▶ **EXERCISE AIM**:
Copy the records below word for word, from the first line through the line that contains "0; overflow: hidden;", and leave out any pictures.

[Data excerpts]
-.-.-
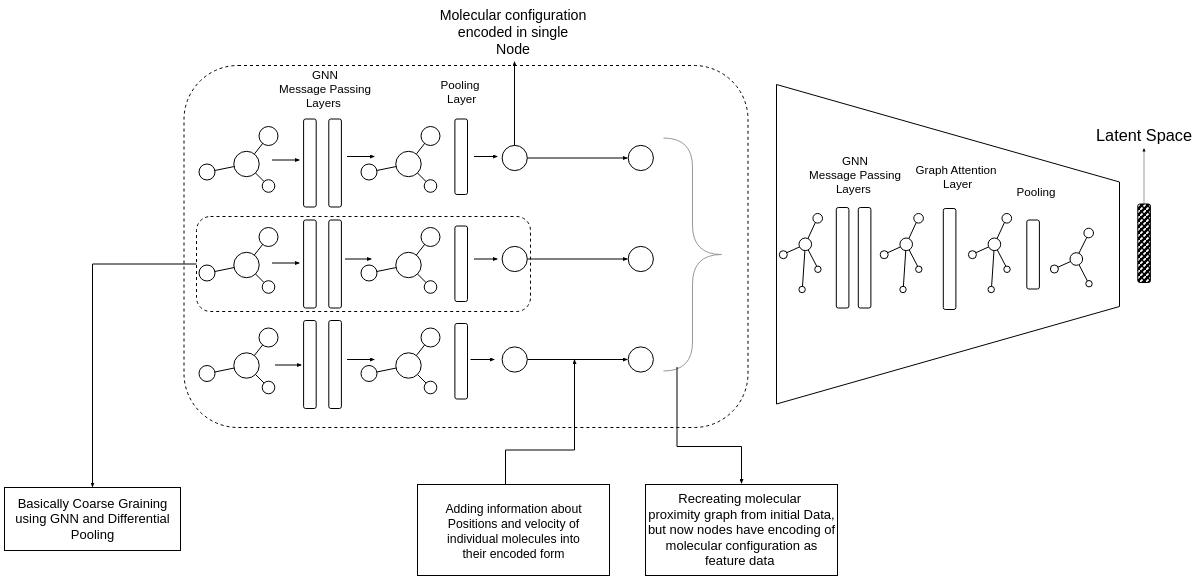
<!DOCTYPE html>
<html lang="en">
<head>
<meta charset="utf-8">
<title>Molecular graph encoder architecture</title>
<style>
:root { --ink: #000; --paper: #fff; --brace: #999; }
* { box-sizing: border-box; }
html, body { margin: 0; overflow: hidden; background: var(--paper); }
.diagram { position: relative; width: 1200px; height: 580px; overflow: hidden; color: var(--ink); font-family: "Liberation Sans", Arial, sans-serif; }
.drawing { position: absolute; inset: 0; fill: none; stroke: var(--ink); stroke-width: 1; }
.atom, .layer { fill: var(--paper); }
.head { fill: var(--ink); stroke: none; }
.dashed { stroke-dasharray: 3 3; }
.brace { stroke: var(--brace); }
.label, .note { position: absolute; margin: 0; text-align: center; white-space: nowrap; }
.label { left: var(--x); top: var(--y); transform: translateX(-50%); font-size: 11.65px; line-height: 14px; }
.label.title { font-size: 14.2px; line-height: 17px; }
.label.output { font-size: 16.3px; line-height: 20px; }
.note { display: flex; align-items: center; justify-content: center; border: 1px solid var(--ink); background: var(--paper); font-size: 13px; line-height: 15.4px; }
.coarse { left: 4px; top: 487px; width: 177px; height: 64px; }
.motion { left: 417px; top: 484px; width: 193px; height: 92px; padding-top: 4px; font-size: 12.25px; line-height: 15px; }
.proximity { left: 645px; top: 484px; width: 193px; height: 92px; }
</style>
</head>
<body>
<main class="diagram">
<svg class="drawing" width="1200" height="580" viewBox="0 0 1200 580" aria-hidden="true">
  <defs>
    <marker id="arrow" class="head" markerUnits="userSpaceOnUse" markerWidth="5" markerHeight="4" refX="4" refY="2" orient="auto"><path class="head" d="M0 0 5 2 0 4z"/></marker>
    <g id="molecule">
      <path d="M0 0 22-28M0 0-39 8M0 0 22 22"/>
      <circle class="atom" r="12.7"/>
      <circle class="atom" cx="22" cy="-28" r="9.5"/>
      <circle class="atom" cx="-39.5" cy="8" r="8"/>
      <circle class="atom" cx="22" cy="22" r="6.3"/>
    </g>
    <g id="proximity-graph">
      <path d="M0 0 12-26M0 0-22 10M0 0 13 25M0 0-3 45"/>
      <circle class="atom" r="6.3"/>
      <circle class="atom" cx="12.4" cy="-26" r="4.8"/>
      <circle class="atom" cx="-22" cy="10.4" r="4"/>
      <circle class="atom" cx="12.6" cy="25" r="3.2"/>
      <circle class="atom" cx="-3.2" cy="45.2" r="3.2"/>
    </g>
    <g id="branch">
      <use href="#molecule" x="246.5" y="164"/>
      <use href="#molecule" x="408.5" y="164"/>
      <circle class="atom" cx="514.7" cy="158" r="12.6"/>
      <circle class="atom" cx="640.8" cy="158" r="12.6"/>
      <path d="M527.5 158H627" marker-end="url(#arrow)"/>
    </g>
    <rect id="message-layer" class="layer" width="12.6" height="88" rx="2"/>
    <rect id="pooling-layer" class="layer" width="12.6" height="75.5" rx="2"/>
    <pattern id="weave" width="6" height="6" patternUnits="userSpaceOnUse">
      <rect width="6" height="6" fill="#fff" stroke="none"/>
      <path d="M-1 4 4-1M2 7 7 2" stroke="#000" stroke-width="2.4"/>
      <path d="M0 0 3 3M3 3 6 6" stroke="#000" stroke-width="1.4"/>
    </pattern>
  </defs>

  <g class="molecule-encoder">
    <rect class="dashed" x="184" y="65.5" width="564" height="362" rx="54"/>
    <use href="#branch"/>
    <use href="#branch" y="101"/>
    <use href="#branch" y="201.5"/>
    <g class="layers">
      <use href="#message-layer" x="303.6" y="119"/>
      <use href="#message-layer" x="328.8" y="119"/>
      <use href="#pooling-layer" x="454.9" y="119"/>
      <use href="#message-layer" x="303.6" y="220"/>
      <use href="#message-layer" x="328.8" y="220"/>
      <use href="#pooling-layer" x="454.9" y="226"/>
      <use href="#message-layer" x="303.6" y="320.5"/>
      <use href="#message-layer" x="328.8" y="320.5"/>
      <use href="#pooling-layer" x="454.9" y="323.5"/>
    </g>
    <g class="flow" marker-end="url(#arrow)">
      <path d="M272 160H299" marker-end="url(#arrow)"/>
      <path d="M347 156.5H374" marker-end="url(#arrow)"/>
      <path d="M474 156.5H497" marker-end="url(#arrow)"/>
      <path d="M272 263H299" marker-end="url(#arrow)"/>
      <path d="M345 259H371" marker-end="url(#arrow)"/>
      <path d="M474 259H497" marker-end="url(#arrow)"/>
      <path d="M275 365H301" marker-end="url(#arrow)"/>
      <path d="M347 359.5H374" marker-end="url(#arrow)"/>
      <path d="M470.500 359.5H494" marker-end="url(#arrow)"/>
    </g>
    <rect class="dashed" x="196.500" y="216.500" width="334" height="95" rx="14"/>
    <path class="brace" d="M663.500 138Q692.500 138 692.500 167V225Q692.500 254.500 721.500 254.500Q692.500 254.500 692.500 284V342Q692.500 371 663.500 371"/>
  </g>

  <g class="callout-lines">
    <path d="M514.500 145.500V62" marker-end="url(#arrow)"/>
    <path d="M196.500 264H92.500V486.500" marker-end="url(#arrow)"/>
    <path d="M505.500 484V450H574.500V360" marker-end="url(#arrow)"/>
    <path d="M677 367V446.500H741.500V483" marker-end="url(#arrow)"/>
  </g>

  <g class="graph-encoder">
    <path d="M776.500 84.500 1119.500 182V306.500L776.500 404z"/>
    <use href="#proximity-graph" x="805.300" y="244.300"/>
    <rect class="layer" x="836.300" y="207.500" width="12.600" height="100.500" rx="2"/>
    <rect class="layer" x="858.300" y="207.500" width="12.600" height="100.500" rx="2"/>
    <use href="#proximity-graph" x="906.200" y="244.300"/>
    <rect class="layer" x="943.300" y="208.500" width="12.600" height="101" rx="2"/>
    <use href="#proximity-graph" x="994.400" y="244.300"/>
    <rect class="layer" x="1026.800" y="220" width="12.600" height="69" rx="2"/>
    <g class="pooled-graph">
      <path d="M1076 259 1089 233M1076 259 1054 269M1076 259 1089 284"/>
      <circle class="atom" cx="1076.300" cy="259" r="6.300"/>
      <circle class="atom" cx="1088.700" cy="233" r="4.800"/>
      <circle class="atom" cx="1054.400" cy="269" r="4"/>
      <circle class="atom" cx="1089" cy="283.700" r="3.200"/>
    </g>
  </g>

  <g class="latent-space">
    <path class="brace" d="M1144 204V149"/>
    <path class="head" d="M1142.500 151.500 1144 148 1145.500 151.500z"/>
    <rect x="1137.800" y="204" width="12.600" height="78.500" rx="2" fill="url(#weave)"/>
  </g>
</svg>

<p class="label title" style="--x:513px;--y:7px">Molecular configuration<br>encoded in single<br>Node</p>
<p class="label" style="--x:325px;--y:68px">GNN<br>Message Passing<br>Layers&nbsp;</p>
<p class="label" style="--x:460px;--y:78px">Pooling<br>&nbsp;Layer</p>
<p class="label" style="--x:855px;--y:154px">GNN<br>Message Passing<br>Layers&nbsp;</p>
<p class="label" style="--x:956px;--y:163px">Graph Attention<br>&nbsp;Layer</p>
<p class="label" style="--x:1036px;--y:185px">Pooling</p>
<p class="label output" style="--x:1144px;--y:125px">Latent Space</p>

<p class="note coarse"><span>Basically Coarse Graining<br>using GNN and Differential<br>Pooling</span></p>
<p class="note motion"><span>Adding information about<br>Positions and velocity of<br>individual molecules into<br>their encoded form</span></p>
<p class="note proximity"><span>Recreating molecular&nbsp;<br>proximity graph from initial Data,<br>but now nodes have encoding of<br>molecular configuration as<br>feature data&nbsp;</span></p>
</main>
</body>
</html>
-.-.-
▶ **RESPONSE FOR THIS EXERCISE**:
<!DOCTYPE html>
<html lang="en">
<head>
<meta charset="utf-8">
<title>Molecular graph encoder architecture</title>
<style>
:root { --ink: #000; --paper: #fff; --brace: #999; }
* { box-sizing: border-box; }
html, body { margin: 0; overflow: hidden; background: var(--paper); }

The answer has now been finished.